Posted June 26, 2018
Phishing is by far the biggest security threat to any organization. It’s the most common source of attacks and has been at the root of spectacular cyber incidents like the Sony hack and the Petya ransomware attack. Due to the grave danger that phishing poses, remedies are highly sought after. Lately, companies have turned to machine learning and artificial intelligence, the supposed solutions to all societal problems, to combat phishing.
It’s a seductive proposition: AI-based products promise flawless security – “it’s a machine, it doesn’t make mistakes!” - alongside convenience, since they automate the process. One implementation of this is Microsoft’s Office 365 “Advanced Threat Protection” security, which checks emails for words and phrases that could hint at malicious activity, such as impersonating legitimate companies (e.g. Apple or Microsoft) and sentences asking for payments or password resets.
However, researchers at Avanan revealed on June 19th how hackers can bypass Microsoft’s tool by adding random words to the email body at font size zero (‘ZeroFont’), which will appear to the scanner as unstructured, non-malicious gibberish. To the recipient, the ZeroFont text is invisible, thus creating an entirely different email.

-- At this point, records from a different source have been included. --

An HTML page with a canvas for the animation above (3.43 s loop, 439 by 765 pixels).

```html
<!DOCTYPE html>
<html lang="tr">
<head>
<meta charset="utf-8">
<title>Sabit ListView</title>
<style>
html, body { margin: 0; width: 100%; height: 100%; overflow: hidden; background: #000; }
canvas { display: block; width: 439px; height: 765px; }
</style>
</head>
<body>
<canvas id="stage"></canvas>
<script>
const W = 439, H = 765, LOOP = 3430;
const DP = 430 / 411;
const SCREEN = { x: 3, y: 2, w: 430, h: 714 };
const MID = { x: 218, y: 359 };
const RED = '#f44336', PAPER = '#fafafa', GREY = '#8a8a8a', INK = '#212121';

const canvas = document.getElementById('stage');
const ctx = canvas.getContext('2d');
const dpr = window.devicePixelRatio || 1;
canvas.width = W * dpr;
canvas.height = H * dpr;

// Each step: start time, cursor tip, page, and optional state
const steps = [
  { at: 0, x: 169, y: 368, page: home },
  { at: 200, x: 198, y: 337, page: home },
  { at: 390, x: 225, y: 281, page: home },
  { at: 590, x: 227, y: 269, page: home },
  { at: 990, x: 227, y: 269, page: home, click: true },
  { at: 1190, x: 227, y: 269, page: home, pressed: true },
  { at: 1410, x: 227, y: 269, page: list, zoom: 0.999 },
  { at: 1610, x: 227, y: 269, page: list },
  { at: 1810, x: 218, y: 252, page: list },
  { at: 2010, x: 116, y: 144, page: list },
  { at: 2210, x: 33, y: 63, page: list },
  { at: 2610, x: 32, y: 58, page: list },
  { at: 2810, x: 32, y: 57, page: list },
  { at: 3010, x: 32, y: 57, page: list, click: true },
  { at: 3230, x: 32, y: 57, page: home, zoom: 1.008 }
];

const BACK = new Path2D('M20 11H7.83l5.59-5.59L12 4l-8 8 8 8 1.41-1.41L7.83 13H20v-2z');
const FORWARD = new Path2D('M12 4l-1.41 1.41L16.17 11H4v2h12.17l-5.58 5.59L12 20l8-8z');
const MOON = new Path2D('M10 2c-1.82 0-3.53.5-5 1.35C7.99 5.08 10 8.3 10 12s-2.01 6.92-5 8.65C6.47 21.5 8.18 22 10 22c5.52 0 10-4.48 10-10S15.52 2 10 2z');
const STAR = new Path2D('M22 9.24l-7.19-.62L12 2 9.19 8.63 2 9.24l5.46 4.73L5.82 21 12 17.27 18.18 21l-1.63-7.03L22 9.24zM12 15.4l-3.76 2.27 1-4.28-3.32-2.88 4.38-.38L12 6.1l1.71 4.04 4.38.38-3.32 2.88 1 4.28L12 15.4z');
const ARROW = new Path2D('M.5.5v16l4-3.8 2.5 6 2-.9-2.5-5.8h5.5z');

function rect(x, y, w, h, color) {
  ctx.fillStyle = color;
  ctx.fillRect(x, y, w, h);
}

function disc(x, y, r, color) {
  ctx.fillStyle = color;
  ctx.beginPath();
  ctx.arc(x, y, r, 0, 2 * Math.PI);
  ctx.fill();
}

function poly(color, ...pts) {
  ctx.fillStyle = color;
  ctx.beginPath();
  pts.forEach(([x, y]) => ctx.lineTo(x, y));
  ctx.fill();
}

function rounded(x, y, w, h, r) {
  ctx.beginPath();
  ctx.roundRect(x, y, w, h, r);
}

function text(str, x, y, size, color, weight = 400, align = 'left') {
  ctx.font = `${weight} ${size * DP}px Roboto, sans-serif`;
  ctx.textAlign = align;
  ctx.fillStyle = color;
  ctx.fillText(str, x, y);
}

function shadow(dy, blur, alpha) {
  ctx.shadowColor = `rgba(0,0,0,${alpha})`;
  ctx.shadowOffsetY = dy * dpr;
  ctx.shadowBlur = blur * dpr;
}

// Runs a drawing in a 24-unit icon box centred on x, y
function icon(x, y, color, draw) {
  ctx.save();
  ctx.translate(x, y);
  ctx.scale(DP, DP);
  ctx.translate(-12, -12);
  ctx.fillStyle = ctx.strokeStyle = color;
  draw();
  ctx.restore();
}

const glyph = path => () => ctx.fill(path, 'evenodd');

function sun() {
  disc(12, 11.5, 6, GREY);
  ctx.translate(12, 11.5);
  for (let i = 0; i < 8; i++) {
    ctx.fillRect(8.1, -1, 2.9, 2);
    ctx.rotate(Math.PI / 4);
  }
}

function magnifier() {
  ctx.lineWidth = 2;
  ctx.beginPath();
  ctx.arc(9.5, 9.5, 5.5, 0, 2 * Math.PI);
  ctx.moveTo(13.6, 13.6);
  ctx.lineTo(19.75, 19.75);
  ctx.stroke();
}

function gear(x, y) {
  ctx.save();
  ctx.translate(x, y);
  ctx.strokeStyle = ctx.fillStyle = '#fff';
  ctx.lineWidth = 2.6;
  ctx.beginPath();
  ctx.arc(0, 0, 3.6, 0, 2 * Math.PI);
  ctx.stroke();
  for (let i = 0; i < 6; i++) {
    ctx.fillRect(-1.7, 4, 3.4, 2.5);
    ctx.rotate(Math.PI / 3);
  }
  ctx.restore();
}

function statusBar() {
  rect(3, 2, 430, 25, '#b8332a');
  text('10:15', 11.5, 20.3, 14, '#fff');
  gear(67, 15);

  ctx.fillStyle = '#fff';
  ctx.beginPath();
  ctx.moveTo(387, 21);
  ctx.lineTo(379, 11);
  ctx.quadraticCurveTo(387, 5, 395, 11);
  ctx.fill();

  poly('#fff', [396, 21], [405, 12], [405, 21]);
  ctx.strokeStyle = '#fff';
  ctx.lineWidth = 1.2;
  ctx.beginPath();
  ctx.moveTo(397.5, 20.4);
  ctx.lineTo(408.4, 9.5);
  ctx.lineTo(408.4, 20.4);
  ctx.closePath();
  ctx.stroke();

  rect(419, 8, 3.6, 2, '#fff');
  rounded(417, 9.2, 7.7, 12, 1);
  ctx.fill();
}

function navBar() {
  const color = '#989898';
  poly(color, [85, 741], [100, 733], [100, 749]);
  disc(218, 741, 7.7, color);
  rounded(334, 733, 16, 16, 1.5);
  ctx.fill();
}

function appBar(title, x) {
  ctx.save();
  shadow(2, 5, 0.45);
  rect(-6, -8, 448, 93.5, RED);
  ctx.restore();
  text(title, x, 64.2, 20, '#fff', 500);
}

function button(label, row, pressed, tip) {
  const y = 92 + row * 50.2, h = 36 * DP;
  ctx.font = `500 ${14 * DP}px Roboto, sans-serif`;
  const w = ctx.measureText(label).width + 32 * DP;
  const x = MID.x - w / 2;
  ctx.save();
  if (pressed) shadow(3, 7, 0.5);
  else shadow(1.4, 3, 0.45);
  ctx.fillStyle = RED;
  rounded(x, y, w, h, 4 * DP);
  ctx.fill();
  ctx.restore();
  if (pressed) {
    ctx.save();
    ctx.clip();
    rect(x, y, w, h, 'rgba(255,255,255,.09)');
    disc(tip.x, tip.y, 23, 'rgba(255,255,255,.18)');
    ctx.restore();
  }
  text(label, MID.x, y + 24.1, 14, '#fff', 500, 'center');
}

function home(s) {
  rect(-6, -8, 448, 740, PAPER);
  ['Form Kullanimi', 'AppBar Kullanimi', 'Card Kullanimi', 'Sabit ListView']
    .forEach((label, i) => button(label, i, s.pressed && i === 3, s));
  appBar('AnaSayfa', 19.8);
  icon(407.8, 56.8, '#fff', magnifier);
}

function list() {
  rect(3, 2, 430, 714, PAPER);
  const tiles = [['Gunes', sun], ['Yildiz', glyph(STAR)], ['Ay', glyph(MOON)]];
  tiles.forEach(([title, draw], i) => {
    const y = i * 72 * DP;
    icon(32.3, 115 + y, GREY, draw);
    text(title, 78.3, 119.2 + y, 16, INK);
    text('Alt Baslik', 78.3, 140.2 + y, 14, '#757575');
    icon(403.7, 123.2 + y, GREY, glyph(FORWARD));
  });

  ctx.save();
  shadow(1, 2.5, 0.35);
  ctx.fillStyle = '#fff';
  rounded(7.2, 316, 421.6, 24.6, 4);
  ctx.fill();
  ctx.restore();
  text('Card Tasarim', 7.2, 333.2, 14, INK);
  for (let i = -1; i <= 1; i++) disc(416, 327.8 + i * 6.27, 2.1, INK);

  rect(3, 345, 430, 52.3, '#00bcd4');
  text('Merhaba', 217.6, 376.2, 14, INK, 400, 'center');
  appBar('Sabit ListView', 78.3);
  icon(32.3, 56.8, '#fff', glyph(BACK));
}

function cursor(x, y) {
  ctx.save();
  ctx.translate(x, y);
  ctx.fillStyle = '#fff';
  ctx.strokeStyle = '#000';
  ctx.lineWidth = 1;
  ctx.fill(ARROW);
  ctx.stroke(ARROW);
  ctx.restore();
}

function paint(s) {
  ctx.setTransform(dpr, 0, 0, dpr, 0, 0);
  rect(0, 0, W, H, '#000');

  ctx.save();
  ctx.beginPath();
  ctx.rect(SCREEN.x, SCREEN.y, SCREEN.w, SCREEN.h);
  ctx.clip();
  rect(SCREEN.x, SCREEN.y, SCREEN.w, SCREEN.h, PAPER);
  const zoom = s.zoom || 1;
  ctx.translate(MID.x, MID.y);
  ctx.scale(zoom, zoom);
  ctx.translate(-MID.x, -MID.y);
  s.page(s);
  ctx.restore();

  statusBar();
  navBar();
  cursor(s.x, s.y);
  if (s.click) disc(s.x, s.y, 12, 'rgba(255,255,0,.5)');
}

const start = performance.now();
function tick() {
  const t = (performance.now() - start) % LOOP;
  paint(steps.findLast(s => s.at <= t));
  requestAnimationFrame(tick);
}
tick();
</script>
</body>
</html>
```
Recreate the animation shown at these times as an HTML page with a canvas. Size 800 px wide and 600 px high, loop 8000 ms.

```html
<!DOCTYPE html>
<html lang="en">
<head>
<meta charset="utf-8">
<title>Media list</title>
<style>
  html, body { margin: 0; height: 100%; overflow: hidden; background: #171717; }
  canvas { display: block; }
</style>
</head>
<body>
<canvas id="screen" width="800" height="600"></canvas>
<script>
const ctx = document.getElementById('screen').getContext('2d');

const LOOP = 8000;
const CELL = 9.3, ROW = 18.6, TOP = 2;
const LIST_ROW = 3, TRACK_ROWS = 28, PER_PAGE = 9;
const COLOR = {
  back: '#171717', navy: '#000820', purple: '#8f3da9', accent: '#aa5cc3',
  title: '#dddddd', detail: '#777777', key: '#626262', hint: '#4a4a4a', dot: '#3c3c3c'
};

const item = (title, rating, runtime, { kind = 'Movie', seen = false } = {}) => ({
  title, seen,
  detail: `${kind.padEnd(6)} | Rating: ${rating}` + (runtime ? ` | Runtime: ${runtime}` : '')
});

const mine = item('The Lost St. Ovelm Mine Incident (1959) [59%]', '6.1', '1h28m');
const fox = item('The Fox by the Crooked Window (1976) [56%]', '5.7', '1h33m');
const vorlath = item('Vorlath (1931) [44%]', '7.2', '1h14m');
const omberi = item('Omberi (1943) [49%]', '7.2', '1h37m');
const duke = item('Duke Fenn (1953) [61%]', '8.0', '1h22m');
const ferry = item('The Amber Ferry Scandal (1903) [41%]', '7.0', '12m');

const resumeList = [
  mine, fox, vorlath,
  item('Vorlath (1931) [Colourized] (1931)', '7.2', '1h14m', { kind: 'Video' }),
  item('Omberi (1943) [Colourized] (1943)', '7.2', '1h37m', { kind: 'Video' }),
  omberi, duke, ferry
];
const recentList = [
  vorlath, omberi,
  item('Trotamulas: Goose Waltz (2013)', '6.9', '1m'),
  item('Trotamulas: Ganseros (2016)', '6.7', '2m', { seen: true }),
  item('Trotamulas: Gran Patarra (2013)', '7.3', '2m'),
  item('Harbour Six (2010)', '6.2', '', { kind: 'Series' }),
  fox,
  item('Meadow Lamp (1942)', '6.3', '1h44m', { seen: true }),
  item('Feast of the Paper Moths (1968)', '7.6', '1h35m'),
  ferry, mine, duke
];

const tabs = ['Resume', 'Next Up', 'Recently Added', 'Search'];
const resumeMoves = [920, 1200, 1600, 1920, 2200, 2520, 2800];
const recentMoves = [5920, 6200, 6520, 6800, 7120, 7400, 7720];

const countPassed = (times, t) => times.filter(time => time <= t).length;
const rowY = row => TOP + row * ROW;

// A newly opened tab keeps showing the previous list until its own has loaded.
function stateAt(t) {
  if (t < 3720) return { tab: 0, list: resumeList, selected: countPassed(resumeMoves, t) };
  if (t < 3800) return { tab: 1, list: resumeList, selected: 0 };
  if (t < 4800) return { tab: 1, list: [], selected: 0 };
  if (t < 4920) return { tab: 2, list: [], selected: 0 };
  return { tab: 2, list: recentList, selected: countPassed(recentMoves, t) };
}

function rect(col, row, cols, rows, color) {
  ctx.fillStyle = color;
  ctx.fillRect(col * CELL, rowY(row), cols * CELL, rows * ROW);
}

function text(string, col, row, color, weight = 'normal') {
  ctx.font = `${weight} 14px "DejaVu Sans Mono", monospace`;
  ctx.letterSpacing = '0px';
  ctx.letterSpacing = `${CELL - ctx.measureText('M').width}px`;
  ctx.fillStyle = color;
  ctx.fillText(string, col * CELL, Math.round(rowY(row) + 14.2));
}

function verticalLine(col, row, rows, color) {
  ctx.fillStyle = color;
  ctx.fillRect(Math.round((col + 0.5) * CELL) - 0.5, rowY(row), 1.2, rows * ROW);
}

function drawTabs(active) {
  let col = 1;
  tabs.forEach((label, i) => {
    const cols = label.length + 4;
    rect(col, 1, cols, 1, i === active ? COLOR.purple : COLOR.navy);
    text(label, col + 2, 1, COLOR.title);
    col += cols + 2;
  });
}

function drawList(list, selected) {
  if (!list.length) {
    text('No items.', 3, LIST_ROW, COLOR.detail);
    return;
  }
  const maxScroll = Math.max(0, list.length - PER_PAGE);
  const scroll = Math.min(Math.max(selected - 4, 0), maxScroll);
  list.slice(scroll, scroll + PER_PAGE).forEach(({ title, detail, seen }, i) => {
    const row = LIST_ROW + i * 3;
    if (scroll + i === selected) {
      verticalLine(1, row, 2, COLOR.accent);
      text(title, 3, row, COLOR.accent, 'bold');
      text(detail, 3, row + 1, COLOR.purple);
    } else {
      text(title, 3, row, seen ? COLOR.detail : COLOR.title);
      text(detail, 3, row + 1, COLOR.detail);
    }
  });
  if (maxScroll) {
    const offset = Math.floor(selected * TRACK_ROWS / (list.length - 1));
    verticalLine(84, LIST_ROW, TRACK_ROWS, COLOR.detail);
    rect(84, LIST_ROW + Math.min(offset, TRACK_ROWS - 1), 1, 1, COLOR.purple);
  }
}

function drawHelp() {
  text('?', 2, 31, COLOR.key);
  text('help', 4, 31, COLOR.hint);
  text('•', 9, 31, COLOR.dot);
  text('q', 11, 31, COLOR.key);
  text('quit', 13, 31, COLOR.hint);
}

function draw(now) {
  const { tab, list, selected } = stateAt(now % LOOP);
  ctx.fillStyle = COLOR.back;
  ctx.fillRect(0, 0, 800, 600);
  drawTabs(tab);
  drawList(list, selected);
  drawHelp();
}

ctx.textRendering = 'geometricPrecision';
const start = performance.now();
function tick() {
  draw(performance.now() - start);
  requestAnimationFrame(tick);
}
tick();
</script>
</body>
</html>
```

You read that right! A technique used by students to pad their assignment papers is enough to fool a cutting edge algorithm.